EXERCISE INPUT:
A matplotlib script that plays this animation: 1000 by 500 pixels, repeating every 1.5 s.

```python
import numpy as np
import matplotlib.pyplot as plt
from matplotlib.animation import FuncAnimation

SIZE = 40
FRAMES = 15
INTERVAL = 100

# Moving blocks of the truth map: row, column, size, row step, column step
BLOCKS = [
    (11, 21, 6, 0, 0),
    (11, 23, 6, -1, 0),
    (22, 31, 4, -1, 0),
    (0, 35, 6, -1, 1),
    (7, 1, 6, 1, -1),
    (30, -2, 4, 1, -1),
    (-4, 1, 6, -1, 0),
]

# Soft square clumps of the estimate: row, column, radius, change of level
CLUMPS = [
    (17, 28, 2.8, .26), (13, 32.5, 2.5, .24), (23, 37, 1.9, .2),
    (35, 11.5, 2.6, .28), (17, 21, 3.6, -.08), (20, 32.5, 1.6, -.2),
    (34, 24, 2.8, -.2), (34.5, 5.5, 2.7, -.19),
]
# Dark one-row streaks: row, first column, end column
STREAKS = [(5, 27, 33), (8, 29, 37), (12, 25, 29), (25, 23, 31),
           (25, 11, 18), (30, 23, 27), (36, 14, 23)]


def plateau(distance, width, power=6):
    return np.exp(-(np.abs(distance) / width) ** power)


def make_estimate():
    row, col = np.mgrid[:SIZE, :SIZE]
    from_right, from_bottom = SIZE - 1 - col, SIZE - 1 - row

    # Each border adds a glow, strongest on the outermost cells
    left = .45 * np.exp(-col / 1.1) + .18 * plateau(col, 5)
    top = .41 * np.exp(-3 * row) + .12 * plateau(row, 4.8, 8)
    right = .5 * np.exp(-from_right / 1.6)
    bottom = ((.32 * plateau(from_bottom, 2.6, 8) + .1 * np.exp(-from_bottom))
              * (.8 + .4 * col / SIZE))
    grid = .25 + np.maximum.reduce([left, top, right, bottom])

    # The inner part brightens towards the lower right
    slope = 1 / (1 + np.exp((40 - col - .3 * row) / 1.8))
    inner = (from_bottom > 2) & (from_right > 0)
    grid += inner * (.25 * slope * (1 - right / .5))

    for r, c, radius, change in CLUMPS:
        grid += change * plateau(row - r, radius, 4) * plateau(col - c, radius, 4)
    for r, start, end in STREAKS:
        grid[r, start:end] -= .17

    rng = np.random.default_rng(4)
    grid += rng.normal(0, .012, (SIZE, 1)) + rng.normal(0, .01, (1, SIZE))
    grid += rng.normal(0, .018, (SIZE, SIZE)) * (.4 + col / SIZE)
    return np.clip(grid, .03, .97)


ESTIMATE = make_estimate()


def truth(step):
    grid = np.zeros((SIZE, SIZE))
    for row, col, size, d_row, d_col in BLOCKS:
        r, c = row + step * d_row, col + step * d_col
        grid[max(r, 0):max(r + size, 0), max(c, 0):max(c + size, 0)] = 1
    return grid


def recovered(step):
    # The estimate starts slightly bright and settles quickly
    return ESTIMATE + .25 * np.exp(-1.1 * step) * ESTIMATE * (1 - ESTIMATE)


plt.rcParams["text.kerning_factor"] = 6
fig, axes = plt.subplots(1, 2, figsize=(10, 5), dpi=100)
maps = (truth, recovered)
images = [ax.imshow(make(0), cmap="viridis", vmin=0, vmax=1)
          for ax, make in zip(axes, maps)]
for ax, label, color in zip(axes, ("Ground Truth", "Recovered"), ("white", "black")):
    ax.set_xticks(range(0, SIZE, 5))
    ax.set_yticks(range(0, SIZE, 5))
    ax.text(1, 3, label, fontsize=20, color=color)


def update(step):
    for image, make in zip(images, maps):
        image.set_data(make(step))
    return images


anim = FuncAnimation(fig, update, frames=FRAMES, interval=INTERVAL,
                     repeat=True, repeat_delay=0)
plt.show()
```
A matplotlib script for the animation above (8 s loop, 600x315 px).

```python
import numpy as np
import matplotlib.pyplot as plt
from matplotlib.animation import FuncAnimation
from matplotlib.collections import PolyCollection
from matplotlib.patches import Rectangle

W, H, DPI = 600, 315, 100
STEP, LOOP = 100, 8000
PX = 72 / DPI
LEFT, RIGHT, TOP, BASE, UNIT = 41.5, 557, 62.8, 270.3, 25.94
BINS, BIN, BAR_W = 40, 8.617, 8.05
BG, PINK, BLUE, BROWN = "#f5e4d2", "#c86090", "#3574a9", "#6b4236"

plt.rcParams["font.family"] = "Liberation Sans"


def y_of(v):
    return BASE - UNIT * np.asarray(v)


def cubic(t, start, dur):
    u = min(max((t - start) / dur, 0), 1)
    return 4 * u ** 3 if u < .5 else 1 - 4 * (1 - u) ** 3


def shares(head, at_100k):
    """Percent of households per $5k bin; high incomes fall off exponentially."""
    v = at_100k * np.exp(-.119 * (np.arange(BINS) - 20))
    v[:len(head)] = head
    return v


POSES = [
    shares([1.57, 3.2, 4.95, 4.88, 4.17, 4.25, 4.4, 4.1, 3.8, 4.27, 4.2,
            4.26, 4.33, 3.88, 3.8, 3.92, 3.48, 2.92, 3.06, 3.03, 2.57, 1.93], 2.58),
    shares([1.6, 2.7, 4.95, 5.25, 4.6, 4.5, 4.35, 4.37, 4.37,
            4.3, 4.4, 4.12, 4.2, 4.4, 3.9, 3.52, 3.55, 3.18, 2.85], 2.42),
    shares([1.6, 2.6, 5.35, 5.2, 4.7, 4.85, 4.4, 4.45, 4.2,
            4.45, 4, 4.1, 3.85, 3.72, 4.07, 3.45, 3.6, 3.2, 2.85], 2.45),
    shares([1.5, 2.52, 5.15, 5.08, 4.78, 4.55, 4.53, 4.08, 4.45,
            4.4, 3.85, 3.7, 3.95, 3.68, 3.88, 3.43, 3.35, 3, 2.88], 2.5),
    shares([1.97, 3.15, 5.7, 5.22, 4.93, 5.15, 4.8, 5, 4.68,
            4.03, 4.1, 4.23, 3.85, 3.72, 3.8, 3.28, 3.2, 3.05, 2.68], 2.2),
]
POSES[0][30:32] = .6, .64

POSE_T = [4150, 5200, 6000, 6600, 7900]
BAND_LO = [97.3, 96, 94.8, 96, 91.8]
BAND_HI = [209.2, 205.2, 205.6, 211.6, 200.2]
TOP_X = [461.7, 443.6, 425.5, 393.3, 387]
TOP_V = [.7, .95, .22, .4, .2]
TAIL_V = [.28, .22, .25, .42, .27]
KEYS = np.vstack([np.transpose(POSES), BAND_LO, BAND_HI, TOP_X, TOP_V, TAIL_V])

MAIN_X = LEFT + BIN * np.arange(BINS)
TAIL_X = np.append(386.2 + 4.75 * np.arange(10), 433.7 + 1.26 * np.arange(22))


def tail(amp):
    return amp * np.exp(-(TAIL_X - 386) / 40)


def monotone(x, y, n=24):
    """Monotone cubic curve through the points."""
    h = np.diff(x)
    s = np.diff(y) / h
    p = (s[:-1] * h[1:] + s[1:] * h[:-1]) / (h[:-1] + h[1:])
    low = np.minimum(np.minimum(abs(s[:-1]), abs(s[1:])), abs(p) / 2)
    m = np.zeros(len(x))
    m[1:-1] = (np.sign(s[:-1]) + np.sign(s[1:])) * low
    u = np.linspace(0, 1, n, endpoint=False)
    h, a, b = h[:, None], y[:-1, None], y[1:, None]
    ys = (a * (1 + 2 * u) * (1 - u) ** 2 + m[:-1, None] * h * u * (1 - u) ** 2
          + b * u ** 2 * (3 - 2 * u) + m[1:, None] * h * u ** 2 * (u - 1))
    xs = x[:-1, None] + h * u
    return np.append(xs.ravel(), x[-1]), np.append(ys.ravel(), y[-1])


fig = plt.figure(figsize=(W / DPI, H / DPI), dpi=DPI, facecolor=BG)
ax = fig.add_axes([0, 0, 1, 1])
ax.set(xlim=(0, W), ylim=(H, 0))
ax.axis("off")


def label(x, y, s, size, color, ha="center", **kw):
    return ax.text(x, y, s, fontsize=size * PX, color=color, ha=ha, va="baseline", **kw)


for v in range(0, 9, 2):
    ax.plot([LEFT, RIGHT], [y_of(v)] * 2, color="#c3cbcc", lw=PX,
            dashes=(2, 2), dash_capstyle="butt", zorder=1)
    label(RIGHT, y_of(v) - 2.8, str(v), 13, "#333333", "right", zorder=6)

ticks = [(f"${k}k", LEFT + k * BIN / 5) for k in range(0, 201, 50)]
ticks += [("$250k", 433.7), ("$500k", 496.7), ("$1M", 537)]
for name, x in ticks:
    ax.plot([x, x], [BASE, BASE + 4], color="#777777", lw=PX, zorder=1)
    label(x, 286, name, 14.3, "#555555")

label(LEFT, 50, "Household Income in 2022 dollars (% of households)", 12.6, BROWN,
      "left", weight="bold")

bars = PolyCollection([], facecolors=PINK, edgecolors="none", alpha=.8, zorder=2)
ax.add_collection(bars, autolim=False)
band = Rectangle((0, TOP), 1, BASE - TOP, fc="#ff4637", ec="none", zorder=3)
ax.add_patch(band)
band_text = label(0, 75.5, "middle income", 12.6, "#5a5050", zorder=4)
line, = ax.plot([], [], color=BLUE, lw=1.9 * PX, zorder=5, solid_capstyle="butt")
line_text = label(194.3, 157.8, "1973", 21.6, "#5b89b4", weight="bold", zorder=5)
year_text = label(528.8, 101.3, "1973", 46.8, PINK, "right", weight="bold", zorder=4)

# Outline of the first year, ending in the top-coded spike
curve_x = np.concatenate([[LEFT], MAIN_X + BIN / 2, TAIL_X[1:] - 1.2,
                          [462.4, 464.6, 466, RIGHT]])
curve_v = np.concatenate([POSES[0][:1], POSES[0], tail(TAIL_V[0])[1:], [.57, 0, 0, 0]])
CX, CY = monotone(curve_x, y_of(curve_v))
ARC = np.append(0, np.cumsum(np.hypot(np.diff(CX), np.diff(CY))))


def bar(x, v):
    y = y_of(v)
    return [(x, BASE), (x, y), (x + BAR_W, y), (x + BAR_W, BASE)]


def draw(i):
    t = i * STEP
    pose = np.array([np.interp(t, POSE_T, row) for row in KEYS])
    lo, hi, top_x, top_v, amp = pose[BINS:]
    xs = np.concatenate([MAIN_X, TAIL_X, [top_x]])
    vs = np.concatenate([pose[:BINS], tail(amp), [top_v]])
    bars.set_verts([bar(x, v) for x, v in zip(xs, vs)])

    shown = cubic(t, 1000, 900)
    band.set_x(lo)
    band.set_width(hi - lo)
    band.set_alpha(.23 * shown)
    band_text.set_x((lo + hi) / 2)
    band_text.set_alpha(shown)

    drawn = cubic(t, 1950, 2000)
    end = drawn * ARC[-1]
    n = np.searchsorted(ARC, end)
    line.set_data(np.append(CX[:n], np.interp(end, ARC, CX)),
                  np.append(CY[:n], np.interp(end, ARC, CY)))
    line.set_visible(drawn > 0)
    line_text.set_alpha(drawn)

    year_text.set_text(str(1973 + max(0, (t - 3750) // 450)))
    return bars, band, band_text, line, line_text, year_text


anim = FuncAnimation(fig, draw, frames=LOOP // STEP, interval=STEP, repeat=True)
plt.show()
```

INSTRUCTIONS FOR THE TASK: Go through the records above and count the lines with the word "arange" in them. Answer with the number only.

TASK RESPONSE: 3